“It takes the gravity from an entire galaxy to move dark matter and SuperBIT will look at clusters of galaxies that happen to be colliding with each other. Essentially, we’re using the largest particle accelerators in the universe, to smash lumps of dark matter and see where the bits fly,” says Professor Richard Massey of Durham University’s Department of Physics.

“If dark matter goes ‘crunch,’ or if bits are chipped off, we could finally start to learn what it’s made of,” Massey continues.

First Research Targets

SuperBIT’s first celestial targets, the Tarantula Nebula and the Antennae galaxies, have been imaged in spectacular detail.

The Tarantula Nebula, as seen by the Super Pressure Balloon Imaging Telescope (SuperBIT). | Credits: NASA/SuperBIT

The Tarantula Nebula is a massive star-forming region of ionized hydrogen gas about 161,000 light-years from Earth. Located in the Large Magellanic Cloud, the swirling clouds of gas and dust surround the region’s young stars.

A popular telescope target, the Tarantula Nebula has also been imaged by Hubble and the James Webb Space Telescope.

The Antennae Galaxies, NGC 4038 and NGC 4039, were the recent target of SuperBIT. | Credits: NASA/SuperBIT

The Antennae galaxies, cataloged as NGC 4038 and NGC 4039, are a pair of large galaxies colliding about 60 million light-years away. Like the Tarantula Nebula, the Antennae galaxies are popular targets for space telescopes. They’ve been imaged by Hubble, the Chandra X-ray Observatory, and the now-retired Spitzer Space Telescope.

SuperBIT Team

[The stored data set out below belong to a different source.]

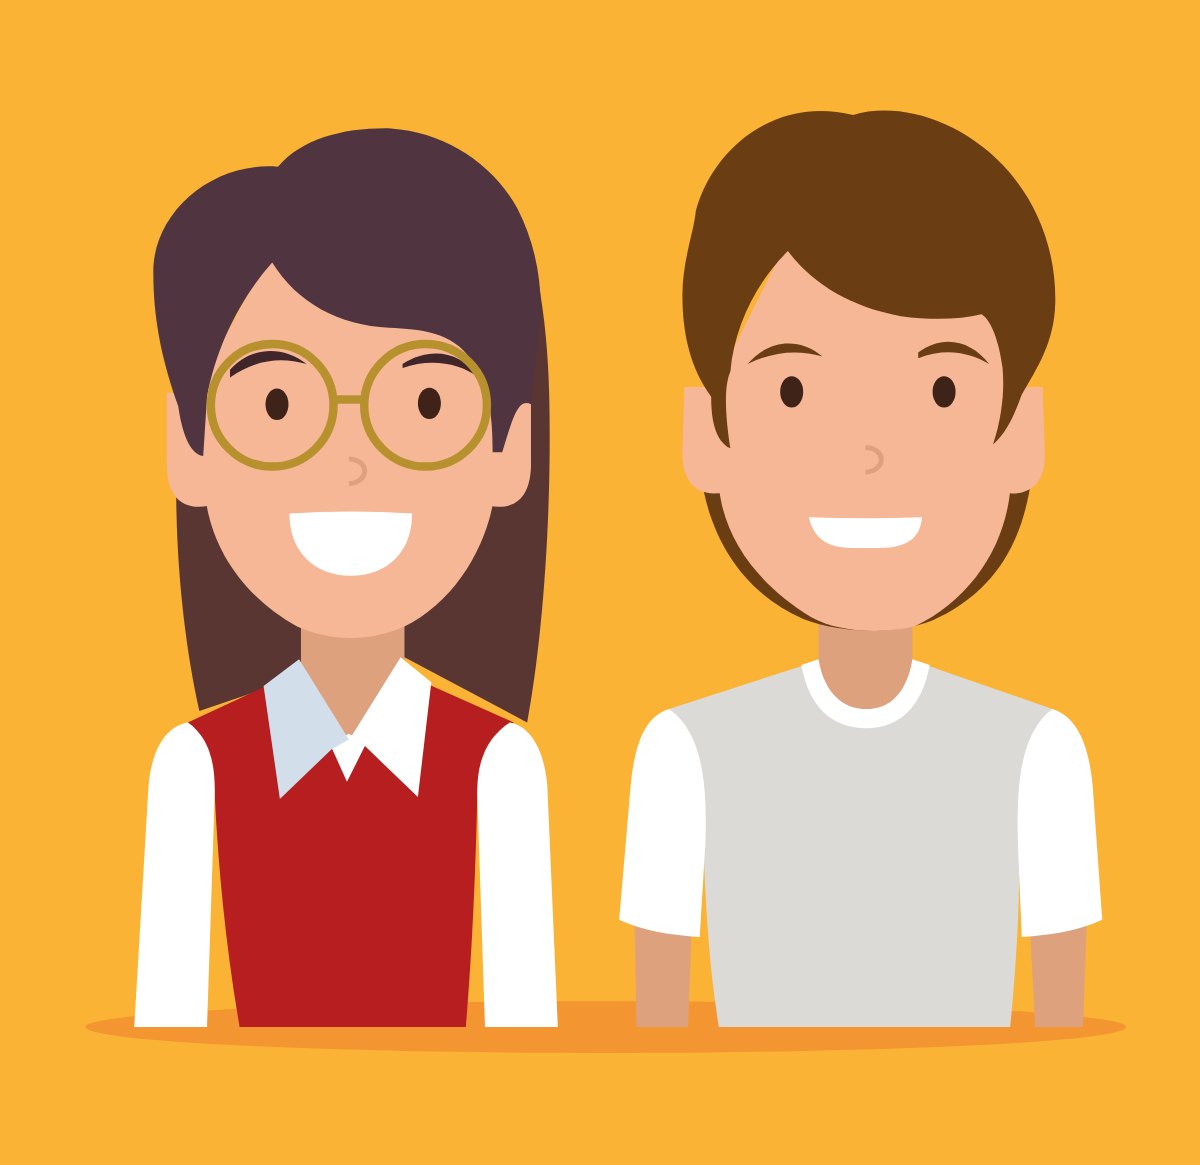
<!DOCTYPE html>
<html lang="en">
<head>
<meta charset="utf-8">
<title>Smiling couple illustration</title>
<style>
:root {
  --background: #fab334;
  --shadow: #f39530;
  --skin: #f6b796;
  --skin-shade: #dda27d;
  --woman-hair: #503540;
  --woman-hair-back: #5a3633;
  --man-hair: #6a3d12;
  --features: #3f2218;
  --brow: #40262a;
  --gold: #b8912f;
  --vest: #b71e1f;
  --collar-shade: #d2dfea;
  --tee: #dbdad6;
  --white: #ffffff;
}
* { margin: 0; padding: 0; }
html, body { width: 1200px; height: 1165px; overflow: hidden; background: var(--background); }
.artwork { display: block; width: 1200px; height: 1165px; }
.shadow { fill: var(--shadow); }
.skin { fill: var(--skin); }
.skin-shade { fill: var(--skin-shade); }
.woman-hair { fill: var(--woman-hair); }
.woman-hair-back { fill: var(--woman-hair-back); }
.man-hair { fill: var(--man-hair); }
.eye { fill: var(--features); }
.woman-brow { fill: var(--brow); }
.nose { fill: none; stroke: var(--skin-shade); stroke-width: 2.6; }
.glasses { fill: none; stroke: var(--gold); stroke-width: 4.4; }
.vest { fill: var(--vest); }
.collar-shade { fill: var(--collar-shade); }
.tee { fill: var(--tee); }
.white { fill: var(--white); }
</style>
</head>
<body>
<svg class="artwork" viewBox="0 0 626 608" preserveAspectRatio="none" role="img" aria-label="A smiling woman with glasses and a red vest beside a smiling man in a grey T-shirt">
  <defs>
    <ellipse id="eye" rx="6" ry="8.2"/>
    <path id="nose" d="M-4.500,-6.500C6.500,-6 6.500,5.500 -4.500,6.500"/>
  </defs>

  <ellipse class="shadow" cx="316" cy="536" rx="271.500" ry="13.500"/>

  <g id="woman">
    <path class="woman-hair-back" d="M92,240C91,290 96,335 104,371L157,353L211,343L275,377C283,335 288,268 286.500,206C286,184 284,165 281,148L180,150Z"/>

    <g id="woman-outfit">
      <path class="vest" d="M98,377L139,358L183,385L223,357L268,377C255,385 250,398 249,415C248,460 246,500 243,536H125C118,495 114,455 112,415C111,397 107,385 98,377Z"/>
      <path class="skin-shade" d="M157,318H211V346L182,388L157,347Z"/>
      <path class="white" d="M172,388L182,383L191,388L181,408Z"/>
      <path class="collar-shade" d="M137.500,358L156,344L182,386L173,391L146,417Z"/>
      <path class="white" d="M209,343L225,356L218,416L190,389L181,388Z"/>
      <path class="white" d="M98,377C86,379 79,392 77.500,410L70,536H108L112,415C112.500,396 108,384 98,377Z"/>
      <path class="white" d="M266,377C277,379 284,392 285.500,410L291,536H253L249,415C248.500,396 255,384 266,377Z"/>
    </g>

    <g id="woman-head">
      <path class="skin" d="M87,205H109V264C93,267 86.500,257 87,240Z"/>
      <path class="skin" d="M277,206H255V264C271,267 277.500,257 277,240Z"/>
      <path class="skin" d="M107,195L142,130L245,165L258,205V258C254,286 237,314 211,327C193,335 173,335 155,327C128,312 110,287 107,258Z"/>
      <path class="woman-hair" d="M145,87C158,72 180,66.500 204,67C232,69 257,85 270,109C279,127 282.500,145 282,164L277,211C270,207 267,220 262,236H257C257,216 255,201 246,188C236,173 220,172 203,171C177,170 155,158 142,137C126,155 113,180 108,207L106,238C99,237 95,226 93,212C84,187 80,165 80,143C79,112 110,84 145,87Z"/>
      <path class="woman-brow" d="M120,193C131,181 147,180 160,190C146,186 133,188 120,197Z"/>
      <path class="woman-brow" d="M210,190C224,181 240,183 250,197C239,189 224,187 210,192Z"/>
      <use class="eye" href="#eye" x="144.500" y="211"/>
      <use class="eye" href="#eye" x="224" y="210.500"/>
      <g class="glasses">
        <circle cx="142" cy="211.500" r="32"/>
        <circle cx="222" cy="211.500" r="32"/>
        <path d="M174,208.500H190"/>
      </g>
      <use class="nose" href="#nose" x="186.500" y="246"/>
      <path class="white" d="M151,268Q183,266 215,268C215,288 202,300.500 183,300.500C164,300.500 151,288 151,268Z"/>
    </g>
  </g>

  <g id="man">
    <g id="man-outfit">
      <path class="skin-shade" d="M331,478H361L359,536H332Z"/>
      <path class="skin-shade" d="M537,478H567L565,536H540Z"/>
      <path class="tee" d="M349,370L420,347H483L549,370C535,385 531,405 532,440C532,474 530,505 527,536H375C370,505 368,474 367,440C368,405 364,385 349,370Z"/>
      <path class="skin-shade" d="M427,318H476V352C471,366 462,371 452,371C441,371 431,365 427,352Z"/>
      <path class="white" d="M418,347L427,344C430,362 440,370 452,370C464,370 473,362 476,344L485,347C481,369 469,380 452,380C434,380 422,369 418,347Z"/>
      <path class="white" d="M349,370C336,374 331,389 329,410L323,480C336,486 350,488 365,489L368,440C369,407 366,382 349,370Z"/>
      <path class="white" d="M549,370C562,374 568,389 570,410L575,480C562,486 548,488 533,489L531,440C530,407 533,382 549,370Z"/>
    </g>

    <g id="man-head">
      <path class="man-hair" d="M366,250C371,283 389,310 419,323C440,331 468,331 486,324C517,310 533,286 538,250Z"/>
      <path class="skin" d="M357,202H378V257C362,260 355.500,250 356,235Z"/>
      <path class="skin" d="M544,202H523V257C539,260 546,250 545,235Z"/>
      <path class="skin" d="M376,195L411,125L515,155L527,200V256C524,286 506,313 477,327C460,331 437,330 423,322C397,306 378,283 375,254Z"/>
      <path class="man-hair" d="M445,60C468,53 500,62 523,86C542,106 551,132 550.500,158C550,179 541,192 533,206C529,217 525,226 518,232C523,217 524,203 523,192C521,176 516,166 512,164C500,167 485,167 470,165C443,160 424,148 411,131C394,148 383,171 381,194C377,203 379,221 381,234C373,230 371,219 371,207C360,192 356,174 356,154C356,136 362,121 363,110C372,77 405,50 445,60Z"/>
      <path class="man-hair" d="M390,190C401,177 417,176 429,186C415,182 402,184 390,190Z"/>
      <path class="man-hair" d="M479,184C492,174 507,178 516,190C504,183 492,182 479,187Z"/>
      <use class="eye" href="#eye" x="413" y="204.500"/>
      <use class="eye" href="#eye" x="492.500" y="204.500"/>
      <use class="nose" href="#nose" x="456" y="240"/>
      <path class="white" d="M422,270Q451,271 481,270C480,281 473,286 459,286H444C431,286 424,280 422,270Z"/>
    </g>
  </g>
</svg>
</body>
</html>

SuperBIT is a collaborative project between NASA; Durham University, United Kingdom; the University of Toronto, Canada; and Princeton University in New Jersey. SuperBIT was initially developed at the University of Toronto, with design efforts beginning in 2012. The first engineering test flight occurred in 2015, with additional test flights in 2016 and 2018. Princeton University and Durham University joined the project to assist with engineering improvements and refinements alongside NASA’s Jet Propulsion Laboratory (JPL).

SuperBIT will contribute data and complement the work of the James Webb Space Telescope, the Vera C. Rubin Observatory, and the Nancy Grace Roman Space Telescope.